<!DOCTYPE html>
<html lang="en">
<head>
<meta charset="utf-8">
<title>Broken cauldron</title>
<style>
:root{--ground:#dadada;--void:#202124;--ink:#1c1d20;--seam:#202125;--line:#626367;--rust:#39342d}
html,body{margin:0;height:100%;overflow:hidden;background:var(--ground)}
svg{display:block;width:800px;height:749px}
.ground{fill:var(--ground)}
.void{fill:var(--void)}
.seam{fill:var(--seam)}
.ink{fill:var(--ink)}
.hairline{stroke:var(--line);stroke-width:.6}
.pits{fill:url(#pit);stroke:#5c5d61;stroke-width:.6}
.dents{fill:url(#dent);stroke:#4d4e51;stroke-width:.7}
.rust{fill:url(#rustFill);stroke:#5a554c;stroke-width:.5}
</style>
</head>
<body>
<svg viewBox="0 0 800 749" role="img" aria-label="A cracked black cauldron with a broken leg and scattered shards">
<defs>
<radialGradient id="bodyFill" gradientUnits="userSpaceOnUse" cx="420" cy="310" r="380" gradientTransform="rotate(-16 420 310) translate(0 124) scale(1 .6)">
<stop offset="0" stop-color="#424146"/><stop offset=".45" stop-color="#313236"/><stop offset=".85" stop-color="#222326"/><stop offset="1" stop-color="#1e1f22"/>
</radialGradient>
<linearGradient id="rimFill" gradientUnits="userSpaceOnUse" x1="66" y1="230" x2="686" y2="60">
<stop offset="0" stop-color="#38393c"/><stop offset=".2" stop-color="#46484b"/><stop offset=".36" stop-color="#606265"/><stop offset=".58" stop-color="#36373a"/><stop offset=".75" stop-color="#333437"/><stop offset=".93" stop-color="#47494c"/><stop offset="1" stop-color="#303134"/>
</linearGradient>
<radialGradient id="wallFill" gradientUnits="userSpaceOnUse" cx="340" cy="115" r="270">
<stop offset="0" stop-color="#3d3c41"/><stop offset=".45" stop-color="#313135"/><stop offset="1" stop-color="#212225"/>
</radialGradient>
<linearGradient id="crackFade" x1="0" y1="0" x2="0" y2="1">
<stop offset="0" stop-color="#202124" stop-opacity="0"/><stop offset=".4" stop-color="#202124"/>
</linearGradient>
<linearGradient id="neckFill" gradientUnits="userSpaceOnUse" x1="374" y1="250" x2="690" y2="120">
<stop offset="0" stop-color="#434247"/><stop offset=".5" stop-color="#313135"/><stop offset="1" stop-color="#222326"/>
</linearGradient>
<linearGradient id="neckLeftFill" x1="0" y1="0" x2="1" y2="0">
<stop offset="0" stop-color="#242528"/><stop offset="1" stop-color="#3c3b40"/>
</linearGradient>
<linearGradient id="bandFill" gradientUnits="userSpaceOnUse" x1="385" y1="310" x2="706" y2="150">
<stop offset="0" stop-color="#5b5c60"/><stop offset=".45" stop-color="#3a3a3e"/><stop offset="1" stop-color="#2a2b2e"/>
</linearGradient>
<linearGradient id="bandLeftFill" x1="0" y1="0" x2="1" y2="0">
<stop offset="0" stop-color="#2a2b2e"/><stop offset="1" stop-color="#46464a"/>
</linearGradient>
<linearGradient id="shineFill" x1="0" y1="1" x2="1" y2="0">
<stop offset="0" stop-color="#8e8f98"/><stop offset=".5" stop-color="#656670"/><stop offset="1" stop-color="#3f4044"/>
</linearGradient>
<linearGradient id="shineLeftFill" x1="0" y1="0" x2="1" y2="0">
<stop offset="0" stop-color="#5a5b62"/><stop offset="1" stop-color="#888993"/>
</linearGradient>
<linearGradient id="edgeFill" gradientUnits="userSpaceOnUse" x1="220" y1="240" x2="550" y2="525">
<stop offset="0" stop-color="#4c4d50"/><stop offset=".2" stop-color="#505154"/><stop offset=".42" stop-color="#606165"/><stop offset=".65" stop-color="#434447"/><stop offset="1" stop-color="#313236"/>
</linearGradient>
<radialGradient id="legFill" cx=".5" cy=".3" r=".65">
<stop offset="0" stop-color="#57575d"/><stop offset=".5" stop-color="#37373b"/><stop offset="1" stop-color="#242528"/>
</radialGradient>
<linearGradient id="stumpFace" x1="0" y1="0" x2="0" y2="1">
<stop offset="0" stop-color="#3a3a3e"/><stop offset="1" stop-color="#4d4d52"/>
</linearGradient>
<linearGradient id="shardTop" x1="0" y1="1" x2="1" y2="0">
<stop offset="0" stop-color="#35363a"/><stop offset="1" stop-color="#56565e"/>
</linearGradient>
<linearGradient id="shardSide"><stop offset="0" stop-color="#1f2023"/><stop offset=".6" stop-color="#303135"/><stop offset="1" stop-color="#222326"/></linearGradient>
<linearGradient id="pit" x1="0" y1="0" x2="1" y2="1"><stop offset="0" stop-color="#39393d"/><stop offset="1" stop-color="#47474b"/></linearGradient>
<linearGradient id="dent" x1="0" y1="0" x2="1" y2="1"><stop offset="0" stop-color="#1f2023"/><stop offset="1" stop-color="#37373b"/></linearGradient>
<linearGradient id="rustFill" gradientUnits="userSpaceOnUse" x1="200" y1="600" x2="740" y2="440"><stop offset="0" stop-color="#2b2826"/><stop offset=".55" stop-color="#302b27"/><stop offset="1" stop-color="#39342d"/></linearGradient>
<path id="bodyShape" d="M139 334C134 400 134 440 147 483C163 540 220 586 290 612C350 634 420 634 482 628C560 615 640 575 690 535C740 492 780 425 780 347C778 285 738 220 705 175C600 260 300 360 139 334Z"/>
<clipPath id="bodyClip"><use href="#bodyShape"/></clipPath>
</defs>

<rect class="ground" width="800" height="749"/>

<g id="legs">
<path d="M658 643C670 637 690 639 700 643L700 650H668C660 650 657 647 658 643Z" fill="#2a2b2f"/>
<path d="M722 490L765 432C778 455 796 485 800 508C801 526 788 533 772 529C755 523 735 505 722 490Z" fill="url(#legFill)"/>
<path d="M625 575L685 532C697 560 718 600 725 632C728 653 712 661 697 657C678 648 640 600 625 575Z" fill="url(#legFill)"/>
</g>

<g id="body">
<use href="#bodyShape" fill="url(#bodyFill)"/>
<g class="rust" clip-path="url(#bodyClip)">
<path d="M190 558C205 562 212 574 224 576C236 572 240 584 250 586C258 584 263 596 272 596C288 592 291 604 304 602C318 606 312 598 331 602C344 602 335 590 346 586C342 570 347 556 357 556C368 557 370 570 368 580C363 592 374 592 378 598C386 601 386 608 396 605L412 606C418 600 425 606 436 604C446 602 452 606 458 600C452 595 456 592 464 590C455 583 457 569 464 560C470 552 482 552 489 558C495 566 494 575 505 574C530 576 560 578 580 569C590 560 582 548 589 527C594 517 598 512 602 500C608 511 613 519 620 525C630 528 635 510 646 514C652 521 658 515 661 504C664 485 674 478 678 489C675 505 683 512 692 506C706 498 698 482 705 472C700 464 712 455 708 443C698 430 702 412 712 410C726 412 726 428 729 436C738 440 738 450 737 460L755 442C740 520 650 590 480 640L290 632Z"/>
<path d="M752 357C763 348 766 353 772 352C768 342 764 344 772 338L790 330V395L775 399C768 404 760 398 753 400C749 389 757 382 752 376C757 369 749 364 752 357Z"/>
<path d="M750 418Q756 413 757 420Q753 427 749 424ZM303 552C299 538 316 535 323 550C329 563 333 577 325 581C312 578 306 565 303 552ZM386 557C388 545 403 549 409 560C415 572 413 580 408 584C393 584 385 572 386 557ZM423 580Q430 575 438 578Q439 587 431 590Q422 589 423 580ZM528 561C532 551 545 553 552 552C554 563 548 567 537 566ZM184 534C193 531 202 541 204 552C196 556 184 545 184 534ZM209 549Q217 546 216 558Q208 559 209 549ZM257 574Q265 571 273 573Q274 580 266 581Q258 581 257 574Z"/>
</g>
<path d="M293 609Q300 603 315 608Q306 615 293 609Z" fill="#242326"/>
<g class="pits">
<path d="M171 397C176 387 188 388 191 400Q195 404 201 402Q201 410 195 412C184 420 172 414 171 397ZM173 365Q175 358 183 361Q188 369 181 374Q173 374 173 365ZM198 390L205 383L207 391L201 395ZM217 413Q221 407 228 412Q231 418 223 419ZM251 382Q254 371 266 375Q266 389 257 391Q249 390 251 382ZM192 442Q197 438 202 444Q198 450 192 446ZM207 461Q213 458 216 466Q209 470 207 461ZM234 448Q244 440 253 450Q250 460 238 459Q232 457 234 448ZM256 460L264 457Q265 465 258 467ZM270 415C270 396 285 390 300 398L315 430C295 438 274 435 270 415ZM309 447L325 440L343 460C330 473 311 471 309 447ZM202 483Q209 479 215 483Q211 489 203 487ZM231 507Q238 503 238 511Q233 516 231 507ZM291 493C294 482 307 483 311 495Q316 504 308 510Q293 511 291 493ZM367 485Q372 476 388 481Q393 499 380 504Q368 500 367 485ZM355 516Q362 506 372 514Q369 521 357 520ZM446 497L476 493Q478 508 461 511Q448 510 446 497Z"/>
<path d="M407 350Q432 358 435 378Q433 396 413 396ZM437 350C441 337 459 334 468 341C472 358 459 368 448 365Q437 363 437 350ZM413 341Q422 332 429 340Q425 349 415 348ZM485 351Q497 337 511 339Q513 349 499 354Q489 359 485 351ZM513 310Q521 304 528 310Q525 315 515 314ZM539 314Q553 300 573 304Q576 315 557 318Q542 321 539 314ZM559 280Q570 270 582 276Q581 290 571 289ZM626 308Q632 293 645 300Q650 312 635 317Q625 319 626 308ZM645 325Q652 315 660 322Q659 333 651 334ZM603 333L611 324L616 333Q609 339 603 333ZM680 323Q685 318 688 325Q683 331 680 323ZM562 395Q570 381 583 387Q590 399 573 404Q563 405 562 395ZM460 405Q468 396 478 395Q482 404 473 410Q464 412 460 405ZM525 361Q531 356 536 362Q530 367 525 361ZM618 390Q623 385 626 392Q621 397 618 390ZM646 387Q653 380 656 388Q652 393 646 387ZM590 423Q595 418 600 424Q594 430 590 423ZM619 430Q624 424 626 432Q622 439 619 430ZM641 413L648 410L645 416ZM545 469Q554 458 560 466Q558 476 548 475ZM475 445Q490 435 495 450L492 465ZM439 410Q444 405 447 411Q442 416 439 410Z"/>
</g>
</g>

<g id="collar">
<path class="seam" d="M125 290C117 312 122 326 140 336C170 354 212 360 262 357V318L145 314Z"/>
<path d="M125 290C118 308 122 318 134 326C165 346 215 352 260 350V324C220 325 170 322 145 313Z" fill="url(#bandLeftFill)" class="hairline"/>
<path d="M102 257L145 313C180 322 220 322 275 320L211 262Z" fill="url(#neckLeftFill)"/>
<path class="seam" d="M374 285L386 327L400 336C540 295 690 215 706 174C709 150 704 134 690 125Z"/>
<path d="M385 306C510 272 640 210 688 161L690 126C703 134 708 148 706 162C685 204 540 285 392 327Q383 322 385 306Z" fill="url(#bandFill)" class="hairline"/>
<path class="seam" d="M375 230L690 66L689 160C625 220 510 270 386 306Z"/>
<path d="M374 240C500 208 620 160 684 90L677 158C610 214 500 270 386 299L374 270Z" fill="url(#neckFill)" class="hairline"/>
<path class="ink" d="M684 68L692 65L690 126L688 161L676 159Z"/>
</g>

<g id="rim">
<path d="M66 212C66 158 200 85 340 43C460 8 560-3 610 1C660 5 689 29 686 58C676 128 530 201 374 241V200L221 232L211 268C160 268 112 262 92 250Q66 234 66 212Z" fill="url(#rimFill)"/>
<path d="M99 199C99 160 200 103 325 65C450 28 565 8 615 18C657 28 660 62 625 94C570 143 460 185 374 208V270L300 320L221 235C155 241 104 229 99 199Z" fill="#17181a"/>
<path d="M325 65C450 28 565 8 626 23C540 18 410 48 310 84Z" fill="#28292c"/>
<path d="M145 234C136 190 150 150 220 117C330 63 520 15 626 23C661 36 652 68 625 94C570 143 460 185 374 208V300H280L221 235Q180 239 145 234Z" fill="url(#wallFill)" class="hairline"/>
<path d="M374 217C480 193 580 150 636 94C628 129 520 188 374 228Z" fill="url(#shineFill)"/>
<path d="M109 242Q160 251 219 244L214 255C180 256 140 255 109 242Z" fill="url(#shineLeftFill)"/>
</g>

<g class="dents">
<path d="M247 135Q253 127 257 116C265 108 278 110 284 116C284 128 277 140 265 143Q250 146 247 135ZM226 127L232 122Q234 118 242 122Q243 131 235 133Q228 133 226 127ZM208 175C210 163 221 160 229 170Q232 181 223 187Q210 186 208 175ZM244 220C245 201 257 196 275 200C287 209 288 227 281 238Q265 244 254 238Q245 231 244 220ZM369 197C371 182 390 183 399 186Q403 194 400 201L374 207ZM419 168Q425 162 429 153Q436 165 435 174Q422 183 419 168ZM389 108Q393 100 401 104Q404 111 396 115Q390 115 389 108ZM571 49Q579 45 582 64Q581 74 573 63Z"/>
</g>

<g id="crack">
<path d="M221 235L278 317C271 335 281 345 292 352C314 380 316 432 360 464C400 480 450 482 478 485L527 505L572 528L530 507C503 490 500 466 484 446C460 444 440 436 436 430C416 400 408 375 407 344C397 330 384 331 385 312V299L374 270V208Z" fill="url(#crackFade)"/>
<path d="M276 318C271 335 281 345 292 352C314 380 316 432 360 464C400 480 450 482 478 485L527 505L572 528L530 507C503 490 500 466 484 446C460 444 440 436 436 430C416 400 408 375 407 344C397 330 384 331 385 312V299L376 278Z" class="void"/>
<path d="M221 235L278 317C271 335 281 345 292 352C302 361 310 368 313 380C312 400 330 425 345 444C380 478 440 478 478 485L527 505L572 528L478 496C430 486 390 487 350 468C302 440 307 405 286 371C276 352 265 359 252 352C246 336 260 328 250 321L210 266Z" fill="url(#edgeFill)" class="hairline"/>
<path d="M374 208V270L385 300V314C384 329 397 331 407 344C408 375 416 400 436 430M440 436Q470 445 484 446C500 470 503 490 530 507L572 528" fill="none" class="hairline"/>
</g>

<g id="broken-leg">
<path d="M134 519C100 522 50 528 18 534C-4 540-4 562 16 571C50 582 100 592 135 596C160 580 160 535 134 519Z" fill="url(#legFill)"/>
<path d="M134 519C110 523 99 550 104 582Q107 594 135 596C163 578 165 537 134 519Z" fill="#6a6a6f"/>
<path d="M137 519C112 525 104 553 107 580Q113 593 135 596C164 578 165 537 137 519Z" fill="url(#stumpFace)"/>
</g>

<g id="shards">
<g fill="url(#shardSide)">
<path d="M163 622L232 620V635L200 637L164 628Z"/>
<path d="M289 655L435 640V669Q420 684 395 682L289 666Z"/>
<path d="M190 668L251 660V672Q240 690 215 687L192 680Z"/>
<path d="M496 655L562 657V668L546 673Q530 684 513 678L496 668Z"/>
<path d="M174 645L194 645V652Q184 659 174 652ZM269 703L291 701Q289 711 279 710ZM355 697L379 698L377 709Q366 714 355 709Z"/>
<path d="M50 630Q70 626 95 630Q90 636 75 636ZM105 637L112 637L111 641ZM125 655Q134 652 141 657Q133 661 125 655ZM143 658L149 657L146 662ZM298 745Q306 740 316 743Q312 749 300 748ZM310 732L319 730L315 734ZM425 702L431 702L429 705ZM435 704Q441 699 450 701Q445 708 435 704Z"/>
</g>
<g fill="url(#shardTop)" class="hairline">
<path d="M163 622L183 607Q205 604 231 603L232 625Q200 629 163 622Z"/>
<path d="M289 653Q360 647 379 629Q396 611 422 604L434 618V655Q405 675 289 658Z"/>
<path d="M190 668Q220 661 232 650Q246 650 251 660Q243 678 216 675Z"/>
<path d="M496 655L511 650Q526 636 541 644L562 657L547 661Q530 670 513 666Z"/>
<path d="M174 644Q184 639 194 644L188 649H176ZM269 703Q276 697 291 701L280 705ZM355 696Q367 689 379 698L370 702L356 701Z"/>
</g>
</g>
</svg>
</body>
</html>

### Goal of the exercise
Across the preceding material, how many lines contain the word "width"? State the number alone.

### Solution for this problem
6